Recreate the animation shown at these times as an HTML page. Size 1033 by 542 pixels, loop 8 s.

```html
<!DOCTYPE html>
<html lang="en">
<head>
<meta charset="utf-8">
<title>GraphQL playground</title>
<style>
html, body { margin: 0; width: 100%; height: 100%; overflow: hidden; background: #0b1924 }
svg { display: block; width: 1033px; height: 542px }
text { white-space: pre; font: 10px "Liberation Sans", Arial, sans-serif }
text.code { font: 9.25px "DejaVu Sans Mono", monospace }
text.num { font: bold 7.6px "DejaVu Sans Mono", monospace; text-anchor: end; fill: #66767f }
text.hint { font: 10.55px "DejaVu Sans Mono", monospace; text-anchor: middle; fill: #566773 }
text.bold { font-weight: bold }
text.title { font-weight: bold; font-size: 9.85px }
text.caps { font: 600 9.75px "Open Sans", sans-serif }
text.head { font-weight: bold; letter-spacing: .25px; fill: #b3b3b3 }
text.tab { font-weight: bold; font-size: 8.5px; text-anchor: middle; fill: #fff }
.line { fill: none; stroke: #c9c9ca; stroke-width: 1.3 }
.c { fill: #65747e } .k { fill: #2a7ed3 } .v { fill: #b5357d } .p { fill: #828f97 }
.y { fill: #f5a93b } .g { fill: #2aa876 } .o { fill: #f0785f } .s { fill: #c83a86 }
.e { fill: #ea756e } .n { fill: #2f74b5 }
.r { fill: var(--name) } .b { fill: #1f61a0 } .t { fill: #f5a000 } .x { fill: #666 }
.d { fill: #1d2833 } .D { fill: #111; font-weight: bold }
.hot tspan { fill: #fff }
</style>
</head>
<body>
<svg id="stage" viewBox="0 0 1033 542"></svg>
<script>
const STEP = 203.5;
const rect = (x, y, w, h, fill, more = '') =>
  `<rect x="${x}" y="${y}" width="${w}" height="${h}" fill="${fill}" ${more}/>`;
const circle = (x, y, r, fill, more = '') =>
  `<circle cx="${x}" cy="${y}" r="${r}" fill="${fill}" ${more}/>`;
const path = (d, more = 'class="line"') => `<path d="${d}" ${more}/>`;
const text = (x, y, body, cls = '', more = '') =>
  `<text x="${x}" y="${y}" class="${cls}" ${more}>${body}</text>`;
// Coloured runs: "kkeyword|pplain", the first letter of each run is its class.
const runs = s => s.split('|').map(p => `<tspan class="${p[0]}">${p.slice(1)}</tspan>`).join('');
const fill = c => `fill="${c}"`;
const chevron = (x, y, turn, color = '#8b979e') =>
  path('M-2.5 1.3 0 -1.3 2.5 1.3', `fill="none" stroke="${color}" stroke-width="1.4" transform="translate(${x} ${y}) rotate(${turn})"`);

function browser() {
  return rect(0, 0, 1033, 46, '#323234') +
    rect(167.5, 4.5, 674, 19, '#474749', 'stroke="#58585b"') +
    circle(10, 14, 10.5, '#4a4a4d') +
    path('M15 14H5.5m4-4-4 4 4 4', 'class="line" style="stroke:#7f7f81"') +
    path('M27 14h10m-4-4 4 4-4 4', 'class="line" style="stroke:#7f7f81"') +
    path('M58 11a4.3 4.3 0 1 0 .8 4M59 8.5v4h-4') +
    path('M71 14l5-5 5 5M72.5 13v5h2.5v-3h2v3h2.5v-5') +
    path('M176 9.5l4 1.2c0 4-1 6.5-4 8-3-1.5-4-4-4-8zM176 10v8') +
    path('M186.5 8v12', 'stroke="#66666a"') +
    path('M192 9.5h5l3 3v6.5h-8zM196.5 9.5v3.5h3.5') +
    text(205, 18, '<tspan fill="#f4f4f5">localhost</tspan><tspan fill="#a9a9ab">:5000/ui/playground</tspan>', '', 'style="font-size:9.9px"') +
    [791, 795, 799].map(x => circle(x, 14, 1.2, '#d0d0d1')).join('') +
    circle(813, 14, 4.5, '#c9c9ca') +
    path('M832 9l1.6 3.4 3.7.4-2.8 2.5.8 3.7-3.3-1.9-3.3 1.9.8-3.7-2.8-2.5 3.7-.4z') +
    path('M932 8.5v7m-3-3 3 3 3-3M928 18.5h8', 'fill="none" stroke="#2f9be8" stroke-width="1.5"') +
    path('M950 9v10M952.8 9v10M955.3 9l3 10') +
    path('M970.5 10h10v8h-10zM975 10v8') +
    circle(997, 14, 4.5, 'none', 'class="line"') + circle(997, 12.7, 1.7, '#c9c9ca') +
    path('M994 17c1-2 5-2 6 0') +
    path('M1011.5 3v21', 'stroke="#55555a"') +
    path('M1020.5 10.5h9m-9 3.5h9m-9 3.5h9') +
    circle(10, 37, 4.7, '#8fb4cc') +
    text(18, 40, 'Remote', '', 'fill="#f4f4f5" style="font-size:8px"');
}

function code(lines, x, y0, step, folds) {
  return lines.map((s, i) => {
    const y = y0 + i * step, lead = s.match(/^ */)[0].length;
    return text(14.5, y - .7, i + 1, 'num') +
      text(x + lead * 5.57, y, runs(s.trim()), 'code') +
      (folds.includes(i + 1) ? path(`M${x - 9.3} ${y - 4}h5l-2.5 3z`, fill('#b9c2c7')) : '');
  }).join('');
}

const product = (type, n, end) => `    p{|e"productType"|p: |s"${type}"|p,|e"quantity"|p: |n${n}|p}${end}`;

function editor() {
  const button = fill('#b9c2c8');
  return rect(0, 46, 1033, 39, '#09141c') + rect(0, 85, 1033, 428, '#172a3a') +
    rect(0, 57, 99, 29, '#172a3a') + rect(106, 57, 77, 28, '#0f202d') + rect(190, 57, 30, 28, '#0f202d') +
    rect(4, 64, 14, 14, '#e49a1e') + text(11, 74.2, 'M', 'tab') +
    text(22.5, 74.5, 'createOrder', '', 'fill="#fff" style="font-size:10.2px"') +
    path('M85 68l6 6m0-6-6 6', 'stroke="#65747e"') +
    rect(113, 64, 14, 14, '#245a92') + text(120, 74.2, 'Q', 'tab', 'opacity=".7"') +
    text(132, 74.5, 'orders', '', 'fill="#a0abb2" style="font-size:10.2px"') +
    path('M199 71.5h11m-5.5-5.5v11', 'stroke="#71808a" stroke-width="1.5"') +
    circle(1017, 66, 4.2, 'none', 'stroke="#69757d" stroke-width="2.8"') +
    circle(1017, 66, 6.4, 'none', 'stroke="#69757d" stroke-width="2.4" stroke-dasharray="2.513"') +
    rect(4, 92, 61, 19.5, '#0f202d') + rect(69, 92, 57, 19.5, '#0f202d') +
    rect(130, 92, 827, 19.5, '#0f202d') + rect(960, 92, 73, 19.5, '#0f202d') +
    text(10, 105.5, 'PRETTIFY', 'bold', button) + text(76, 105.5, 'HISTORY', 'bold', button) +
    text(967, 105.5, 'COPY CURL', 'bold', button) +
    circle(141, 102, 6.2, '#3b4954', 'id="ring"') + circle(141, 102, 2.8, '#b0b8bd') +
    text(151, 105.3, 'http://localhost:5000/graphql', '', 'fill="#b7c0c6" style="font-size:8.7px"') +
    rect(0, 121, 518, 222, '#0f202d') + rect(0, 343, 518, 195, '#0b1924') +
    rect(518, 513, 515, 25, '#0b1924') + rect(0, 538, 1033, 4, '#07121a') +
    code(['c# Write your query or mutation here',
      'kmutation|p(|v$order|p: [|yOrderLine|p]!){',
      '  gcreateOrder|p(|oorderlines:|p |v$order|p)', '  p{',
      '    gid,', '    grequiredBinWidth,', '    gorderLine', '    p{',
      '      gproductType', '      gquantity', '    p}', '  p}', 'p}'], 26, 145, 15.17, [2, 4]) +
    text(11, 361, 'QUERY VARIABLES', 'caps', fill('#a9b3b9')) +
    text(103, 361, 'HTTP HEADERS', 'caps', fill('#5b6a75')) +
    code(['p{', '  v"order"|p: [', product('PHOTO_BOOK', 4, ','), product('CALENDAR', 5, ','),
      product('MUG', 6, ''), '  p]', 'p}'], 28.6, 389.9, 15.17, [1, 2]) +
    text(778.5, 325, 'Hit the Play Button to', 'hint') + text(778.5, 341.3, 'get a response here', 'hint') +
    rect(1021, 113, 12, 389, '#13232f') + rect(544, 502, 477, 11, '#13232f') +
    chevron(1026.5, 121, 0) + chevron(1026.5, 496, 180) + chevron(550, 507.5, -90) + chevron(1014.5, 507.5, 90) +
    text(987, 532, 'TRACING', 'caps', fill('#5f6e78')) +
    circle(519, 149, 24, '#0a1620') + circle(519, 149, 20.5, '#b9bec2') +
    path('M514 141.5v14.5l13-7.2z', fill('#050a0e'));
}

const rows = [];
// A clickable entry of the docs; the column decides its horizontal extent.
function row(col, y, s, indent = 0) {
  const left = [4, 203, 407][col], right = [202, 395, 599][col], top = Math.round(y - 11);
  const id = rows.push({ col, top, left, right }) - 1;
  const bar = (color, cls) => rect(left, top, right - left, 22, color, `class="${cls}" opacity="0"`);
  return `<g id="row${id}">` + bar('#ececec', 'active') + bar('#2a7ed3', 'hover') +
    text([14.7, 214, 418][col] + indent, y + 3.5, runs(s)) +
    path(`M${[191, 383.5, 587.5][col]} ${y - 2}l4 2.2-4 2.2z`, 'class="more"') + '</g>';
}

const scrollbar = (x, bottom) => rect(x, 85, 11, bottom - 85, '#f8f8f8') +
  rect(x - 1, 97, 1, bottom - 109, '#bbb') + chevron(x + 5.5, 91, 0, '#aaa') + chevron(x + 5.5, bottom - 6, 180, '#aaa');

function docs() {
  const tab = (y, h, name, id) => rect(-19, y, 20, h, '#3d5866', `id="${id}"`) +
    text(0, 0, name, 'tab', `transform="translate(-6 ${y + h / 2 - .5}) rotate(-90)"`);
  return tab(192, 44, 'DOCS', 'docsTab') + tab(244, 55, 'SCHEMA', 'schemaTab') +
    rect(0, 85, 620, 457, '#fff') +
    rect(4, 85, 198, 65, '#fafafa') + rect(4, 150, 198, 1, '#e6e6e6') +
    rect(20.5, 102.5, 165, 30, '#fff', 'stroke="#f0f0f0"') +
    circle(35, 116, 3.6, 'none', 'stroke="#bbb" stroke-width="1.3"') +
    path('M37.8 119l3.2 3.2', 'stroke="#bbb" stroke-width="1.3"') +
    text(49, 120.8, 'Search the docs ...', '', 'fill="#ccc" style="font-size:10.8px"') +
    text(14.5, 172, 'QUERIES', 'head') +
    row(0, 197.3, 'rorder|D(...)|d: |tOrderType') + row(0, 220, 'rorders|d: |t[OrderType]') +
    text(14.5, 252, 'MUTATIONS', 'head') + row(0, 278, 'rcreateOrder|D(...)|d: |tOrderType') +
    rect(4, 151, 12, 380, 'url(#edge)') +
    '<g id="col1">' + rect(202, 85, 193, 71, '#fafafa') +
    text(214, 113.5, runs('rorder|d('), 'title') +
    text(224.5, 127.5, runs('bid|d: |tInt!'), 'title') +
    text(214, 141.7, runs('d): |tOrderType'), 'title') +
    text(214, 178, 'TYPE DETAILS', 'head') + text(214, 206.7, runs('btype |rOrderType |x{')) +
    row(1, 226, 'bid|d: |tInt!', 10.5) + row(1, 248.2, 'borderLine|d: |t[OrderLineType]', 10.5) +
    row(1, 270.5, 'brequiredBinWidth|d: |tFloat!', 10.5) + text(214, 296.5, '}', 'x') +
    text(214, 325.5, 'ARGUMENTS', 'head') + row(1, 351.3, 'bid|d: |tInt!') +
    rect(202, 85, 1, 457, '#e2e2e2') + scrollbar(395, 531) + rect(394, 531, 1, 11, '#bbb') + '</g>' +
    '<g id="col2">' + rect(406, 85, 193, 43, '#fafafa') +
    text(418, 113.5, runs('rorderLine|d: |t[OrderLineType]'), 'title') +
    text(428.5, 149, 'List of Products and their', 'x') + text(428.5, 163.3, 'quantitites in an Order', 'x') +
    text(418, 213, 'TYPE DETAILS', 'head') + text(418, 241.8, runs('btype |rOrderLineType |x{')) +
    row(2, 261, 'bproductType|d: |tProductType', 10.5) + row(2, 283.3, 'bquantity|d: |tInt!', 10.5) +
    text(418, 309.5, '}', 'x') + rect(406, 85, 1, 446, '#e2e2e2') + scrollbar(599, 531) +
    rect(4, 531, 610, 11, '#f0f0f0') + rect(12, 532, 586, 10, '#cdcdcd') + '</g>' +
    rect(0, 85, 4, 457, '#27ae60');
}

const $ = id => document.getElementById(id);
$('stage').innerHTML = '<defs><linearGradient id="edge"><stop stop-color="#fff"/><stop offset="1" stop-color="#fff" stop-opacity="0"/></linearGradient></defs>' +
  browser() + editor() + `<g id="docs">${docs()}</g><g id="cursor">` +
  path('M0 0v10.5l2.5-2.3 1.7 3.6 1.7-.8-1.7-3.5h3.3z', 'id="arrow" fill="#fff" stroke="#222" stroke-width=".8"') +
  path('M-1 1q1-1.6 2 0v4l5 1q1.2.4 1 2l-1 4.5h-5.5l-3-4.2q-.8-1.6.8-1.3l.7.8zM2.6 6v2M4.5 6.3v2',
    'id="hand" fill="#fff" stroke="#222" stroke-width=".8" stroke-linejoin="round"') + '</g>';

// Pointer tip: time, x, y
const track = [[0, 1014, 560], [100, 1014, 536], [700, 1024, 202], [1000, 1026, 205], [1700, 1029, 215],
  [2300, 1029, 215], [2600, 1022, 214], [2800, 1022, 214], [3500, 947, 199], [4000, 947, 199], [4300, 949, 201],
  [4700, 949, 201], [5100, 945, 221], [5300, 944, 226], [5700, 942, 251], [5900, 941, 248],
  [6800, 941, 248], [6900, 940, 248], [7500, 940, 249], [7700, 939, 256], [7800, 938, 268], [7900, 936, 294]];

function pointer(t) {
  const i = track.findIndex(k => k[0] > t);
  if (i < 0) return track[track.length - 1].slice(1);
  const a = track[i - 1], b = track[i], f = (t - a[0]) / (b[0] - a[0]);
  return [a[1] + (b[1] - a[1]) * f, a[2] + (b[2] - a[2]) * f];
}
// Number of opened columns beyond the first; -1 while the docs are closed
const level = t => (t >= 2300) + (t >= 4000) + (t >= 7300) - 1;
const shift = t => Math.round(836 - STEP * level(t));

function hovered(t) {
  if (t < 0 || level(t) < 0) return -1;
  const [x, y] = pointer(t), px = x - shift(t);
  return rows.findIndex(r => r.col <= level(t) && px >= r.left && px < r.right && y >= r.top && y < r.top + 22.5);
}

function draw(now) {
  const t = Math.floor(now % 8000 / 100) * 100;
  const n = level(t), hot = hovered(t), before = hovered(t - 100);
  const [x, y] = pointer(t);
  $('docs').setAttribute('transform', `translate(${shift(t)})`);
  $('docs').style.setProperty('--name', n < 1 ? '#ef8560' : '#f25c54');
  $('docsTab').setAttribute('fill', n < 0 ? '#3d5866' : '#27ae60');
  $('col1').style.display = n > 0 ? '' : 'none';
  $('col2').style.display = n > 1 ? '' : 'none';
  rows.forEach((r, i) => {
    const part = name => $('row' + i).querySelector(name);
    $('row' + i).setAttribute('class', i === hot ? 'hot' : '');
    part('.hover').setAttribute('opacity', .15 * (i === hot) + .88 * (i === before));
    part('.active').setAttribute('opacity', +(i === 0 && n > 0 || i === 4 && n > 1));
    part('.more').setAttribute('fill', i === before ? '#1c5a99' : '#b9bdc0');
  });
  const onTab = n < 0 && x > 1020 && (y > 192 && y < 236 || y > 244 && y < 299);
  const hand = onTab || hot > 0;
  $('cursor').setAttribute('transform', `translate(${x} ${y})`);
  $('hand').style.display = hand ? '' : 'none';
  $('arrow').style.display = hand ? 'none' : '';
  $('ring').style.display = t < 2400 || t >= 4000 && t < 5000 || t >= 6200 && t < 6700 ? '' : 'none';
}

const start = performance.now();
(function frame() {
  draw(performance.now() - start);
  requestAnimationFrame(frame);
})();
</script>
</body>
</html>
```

====

== What to work on ==
All lines carrying the word "playground" must be copied from the data above.

== Completed task ==
<title>GraphQL playground</title>
    text(205, 18, '<tspan fill="#f4f4f5">localhost</tspan><tspan fill="#a9a9ab">:5000/ui/playground</tspan>', '', 'style="font-size:9.9px"') +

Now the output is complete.